Issue 55 Uncrewed Systems Technology Apr/May 2024 Sellafield’s UAV equipment l Applied EV Blanc Robot l Battery tech l Robotican’s Goshawk l UGVs l UAVHE RW1 rotary l Roboat UVD l Autopilots l Arkeocean UVD l UMEX 2024 l CycloTech UVD

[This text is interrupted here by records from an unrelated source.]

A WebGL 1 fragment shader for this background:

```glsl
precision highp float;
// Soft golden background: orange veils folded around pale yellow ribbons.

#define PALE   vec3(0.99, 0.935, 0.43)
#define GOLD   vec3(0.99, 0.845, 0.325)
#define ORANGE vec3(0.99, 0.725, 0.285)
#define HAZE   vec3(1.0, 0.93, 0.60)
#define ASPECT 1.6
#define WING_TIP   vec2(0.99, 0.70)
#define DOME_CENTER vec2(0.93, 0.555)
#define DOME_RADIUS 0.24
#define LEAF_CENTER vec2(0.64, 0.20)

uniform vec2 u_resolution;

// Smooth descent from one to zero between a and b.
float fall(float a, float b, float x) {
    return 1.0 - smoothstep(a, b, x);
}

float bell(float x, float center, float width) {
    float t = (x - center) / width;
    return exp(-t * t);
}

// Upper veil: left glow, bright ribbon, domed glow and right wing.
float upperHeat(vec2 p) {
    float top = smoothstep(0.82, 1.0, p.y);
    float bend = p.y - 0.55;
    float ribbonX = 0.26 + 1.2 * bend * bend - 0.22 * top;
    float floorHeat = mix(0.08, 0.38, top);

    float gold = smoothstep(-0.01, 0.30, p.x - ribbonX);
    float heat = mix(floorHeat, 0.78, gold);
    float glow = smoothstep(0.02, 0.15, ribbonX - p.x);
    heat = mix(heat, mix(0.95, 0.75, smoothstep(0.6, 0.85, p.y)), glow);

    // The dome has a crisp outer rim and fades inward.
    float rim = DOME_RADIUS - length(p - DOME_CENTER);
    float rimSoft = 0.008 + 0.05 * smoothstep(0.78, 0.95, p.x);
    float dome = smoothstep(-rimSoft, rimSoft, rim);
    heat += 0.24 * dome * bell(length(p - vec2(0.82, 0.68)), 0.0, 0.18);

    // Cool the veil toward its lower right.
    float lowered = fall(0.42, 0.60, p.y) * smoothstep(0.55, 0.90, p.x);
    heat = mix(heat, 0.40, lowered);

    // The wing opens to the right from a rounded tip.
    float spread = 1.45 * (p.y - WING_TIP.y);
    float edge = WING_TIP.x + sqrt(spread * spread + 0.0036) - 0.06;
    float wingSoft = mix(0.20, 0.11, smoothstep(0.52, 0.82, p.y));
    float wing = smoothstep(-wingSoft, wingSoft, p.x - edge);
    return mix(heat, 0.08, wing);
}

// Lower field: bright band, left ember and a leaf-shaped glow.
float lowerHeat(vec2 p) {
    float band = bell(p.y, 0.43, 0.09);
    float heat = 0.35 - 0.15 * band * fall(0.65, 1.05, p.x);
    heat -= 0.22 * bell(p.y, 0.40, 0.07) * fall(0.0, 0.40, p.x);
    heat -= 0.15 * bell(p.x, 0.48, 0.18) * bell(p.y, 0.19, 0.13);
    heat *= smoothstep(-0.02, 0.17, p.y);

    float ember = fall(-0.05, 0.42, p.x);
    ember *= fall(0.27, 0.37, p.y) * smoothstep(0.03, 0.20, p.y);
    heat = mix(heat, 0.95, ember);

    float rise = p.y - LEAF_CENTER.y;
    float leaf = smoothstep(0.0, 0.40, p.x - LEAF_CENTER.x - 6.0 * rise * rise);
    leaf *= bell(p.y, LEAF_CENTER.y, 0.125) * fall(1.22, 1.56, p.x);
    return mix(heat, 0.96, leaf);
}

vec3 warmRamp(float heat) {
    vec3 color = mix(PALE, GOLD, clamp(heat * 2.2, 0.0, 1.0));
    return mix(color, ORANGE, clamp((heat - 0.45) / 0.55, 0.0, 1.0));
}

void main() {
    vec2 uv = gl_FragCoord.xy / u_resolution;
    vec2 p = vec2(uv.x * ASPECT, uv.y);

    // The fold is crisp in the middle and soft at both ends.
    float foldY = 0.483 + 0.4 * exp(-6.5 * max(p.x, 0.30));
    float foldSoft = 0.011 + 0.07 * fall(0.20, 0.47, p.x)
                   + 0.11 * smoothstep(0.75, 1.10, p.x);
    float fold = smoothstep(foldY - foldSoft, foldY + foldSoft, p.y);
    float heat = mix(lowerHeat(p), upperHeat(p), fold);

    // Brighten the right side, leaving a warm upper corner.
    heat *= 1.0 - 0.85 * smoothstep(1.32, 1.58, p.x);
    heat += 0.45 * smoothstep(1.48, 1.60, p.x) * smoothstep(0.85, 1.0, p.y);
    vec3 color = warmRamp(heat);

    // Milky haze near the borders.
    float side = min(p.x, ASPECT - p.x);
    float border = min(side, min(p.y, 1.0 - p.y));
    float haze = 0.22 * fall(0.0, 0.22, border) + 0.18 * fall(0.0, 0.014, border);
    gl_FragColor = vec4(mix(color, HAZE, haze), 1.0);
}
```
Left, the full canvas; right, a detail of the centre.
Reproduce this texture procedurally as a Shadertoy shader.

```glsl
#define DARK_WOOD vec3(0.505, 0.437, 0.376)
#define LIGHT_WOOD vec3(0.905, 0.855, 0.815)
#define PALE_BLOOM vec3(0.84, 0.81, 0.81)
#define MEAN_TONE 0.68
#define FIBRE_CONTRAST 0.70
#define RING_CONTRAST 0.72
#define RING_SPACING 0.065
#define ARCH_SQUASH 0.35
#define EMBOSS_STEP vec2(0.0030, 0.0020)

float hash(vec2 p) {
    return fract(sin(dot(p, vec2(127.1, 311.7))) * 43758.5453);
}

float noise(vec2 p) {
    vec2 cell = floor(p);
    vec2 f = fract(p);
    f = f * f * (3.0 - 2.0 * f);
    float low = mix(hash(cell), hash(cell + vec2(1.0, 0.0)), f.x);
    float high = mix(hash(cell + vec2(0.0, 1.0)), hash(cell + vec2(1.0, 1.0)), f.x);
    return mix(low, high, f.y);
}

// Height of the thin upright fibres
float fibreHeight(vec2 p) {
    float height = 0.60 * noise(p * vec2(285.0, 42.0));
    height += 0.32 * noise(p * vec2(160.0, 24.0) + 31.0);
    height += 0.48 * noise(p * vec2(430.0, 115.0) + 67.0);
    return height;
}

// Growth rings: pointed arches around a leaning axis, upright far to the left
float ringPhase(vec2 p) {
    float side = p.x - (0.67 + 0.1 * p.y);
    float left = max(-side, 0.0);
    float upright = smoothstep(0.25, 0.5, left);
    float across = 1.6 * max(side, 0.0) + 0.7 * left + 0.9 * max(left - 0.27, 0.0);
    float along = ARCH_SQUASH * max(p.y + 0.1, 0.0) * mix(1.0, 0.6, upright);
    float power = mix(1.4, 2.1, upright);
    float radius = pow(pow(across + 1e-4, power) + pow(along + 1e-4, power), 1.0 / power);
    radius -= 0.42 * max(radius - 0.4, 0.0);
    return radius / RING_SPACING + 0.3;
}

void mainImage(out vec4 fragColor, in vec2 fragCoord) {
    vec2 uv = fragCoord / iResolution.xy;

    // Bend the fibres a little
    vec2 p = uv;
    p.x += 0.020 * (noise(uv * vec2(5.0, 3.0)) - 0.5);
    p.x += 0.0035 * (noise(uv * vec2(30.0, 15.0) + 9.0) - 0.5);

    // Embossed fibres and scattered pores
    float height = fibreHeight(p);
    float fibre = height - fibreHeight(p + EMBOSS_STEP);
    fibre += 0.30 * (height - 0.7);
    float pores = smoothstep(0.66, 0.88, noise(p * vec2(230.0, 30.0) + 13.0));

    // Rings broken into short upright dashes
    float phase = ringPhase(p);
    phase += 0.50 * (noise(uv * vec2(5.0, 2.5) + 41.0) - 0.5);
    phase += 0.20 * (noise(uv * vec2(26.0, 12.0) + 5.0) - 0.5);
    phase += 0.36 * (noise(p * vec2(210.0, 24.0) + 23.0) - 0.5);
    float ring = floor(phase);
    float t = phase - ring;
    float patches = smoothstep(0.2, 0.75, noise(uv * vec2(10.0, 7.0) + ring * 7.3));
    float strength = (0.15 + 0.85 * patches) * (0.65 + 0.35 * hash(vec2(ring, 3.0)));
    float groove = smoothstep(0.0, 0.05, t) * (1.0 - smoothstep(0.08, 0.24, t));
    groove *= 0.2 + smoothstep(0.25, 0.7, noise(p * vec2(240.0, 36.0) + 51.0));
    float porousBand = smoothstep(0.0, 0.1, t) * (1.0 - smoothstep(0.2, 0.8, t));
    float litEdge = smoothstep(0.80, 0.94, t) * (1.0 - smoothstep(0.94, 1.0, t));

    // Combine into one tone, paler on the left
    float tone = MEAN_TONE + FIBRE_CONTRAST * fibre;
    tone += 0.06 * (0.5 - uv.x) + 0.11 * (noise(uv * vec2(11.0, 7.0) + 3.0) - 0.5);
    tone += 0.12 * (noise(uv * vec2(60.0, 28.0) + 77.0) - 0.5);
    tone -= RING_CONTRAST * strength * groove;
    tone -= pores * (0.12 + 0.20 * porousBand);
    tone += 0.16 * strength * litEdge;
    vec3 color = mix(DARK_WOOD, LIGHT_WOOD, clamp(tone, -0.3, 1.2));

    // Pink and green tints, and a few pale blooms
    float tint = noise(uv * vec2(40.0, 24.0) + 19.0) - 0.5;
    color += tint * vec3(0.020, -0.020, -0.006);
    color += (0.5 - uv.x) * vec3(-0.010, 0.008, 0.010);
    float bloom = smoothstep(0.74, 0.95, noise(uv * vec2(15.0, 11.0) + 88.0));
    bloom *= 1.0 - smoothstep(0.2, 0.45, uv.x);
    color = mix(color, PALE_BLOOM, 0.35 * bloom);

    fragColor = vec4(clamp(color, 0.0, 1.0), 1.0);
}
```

98 Of all the different types of military mission being tackled today by uncrewed systems, anti-submarine warfare (ASW) is arguably the most complex. To detect and help defend against some of the stealthiest and most dangerous vehicles on Earth, navies are increasingly leveraging a broad array of highly advanced autonomous systems across air and sea. Diesel-electric submarines in particular are extremely silent and hence difficult to detect compared with nuclear submarines, and although the former would traditionally have to surface every few days to take in air, hybrid and electric powertrains for submarines are becoming more efficient. There is increasing availability of air-independent hydrogen-fuel cell powertrains, such as those made by Infinity Fuel Cell (Issue 47, December 2022/January 2023) or used by Cellula Robotics in its long-endurance, extralarge uncrewed underwater vehicles (XLUUVs) (Issue 30, February/March 2020). This is enabling submarines to travel silently underwater for extended periods of time and power longerdistance sensors for 3D-modelling subsea targets up to 1000 km away at very high fidelity. Such distances make detecting targets even harder, so submarine crews will find it increasingly easy to spy on and eventually attack foreign assets with impunity unless someone can engineer a new type of subsea passive antenna capable of detecting them. Such an antenna would need to pick up ultra-low frequency (ULF) signals of 0-100 Hz, as the lower the signal’s frequency, the further it propagates (resolving the issue of distance by detecting the lower part of submarines’ noise spectrum). To overcome the painfully low volume of such noise, the antenna would need to be massive: picture the size of antennas presently used by astronomers to study celestial phenomena across the galaxy and you’ll have an idea of the scale needed. So, how does one build such a huge antenna, and still cover the vast swathes and different directions of ocean across which hostile submarines may hide without utterly draining their defence budget? The answer, says Thierry Brizard, president and co-founder of Arkeocean, is to create a swarm of autonomous micro-AUVs, which, through their collective hydrophones, form a giant April/May 2024 | Uncrewed Systems Technology Rory Jackson reports on a firm using a group of autonomous micro-AUVs to hunt and find hostile submarines Swarm tactics French AUV manufacturer Arkeocean’s micro-AUVs work together as a sparse antenna for cost-effective antisubmarine monitoring (Images courtesy of Arkeocean)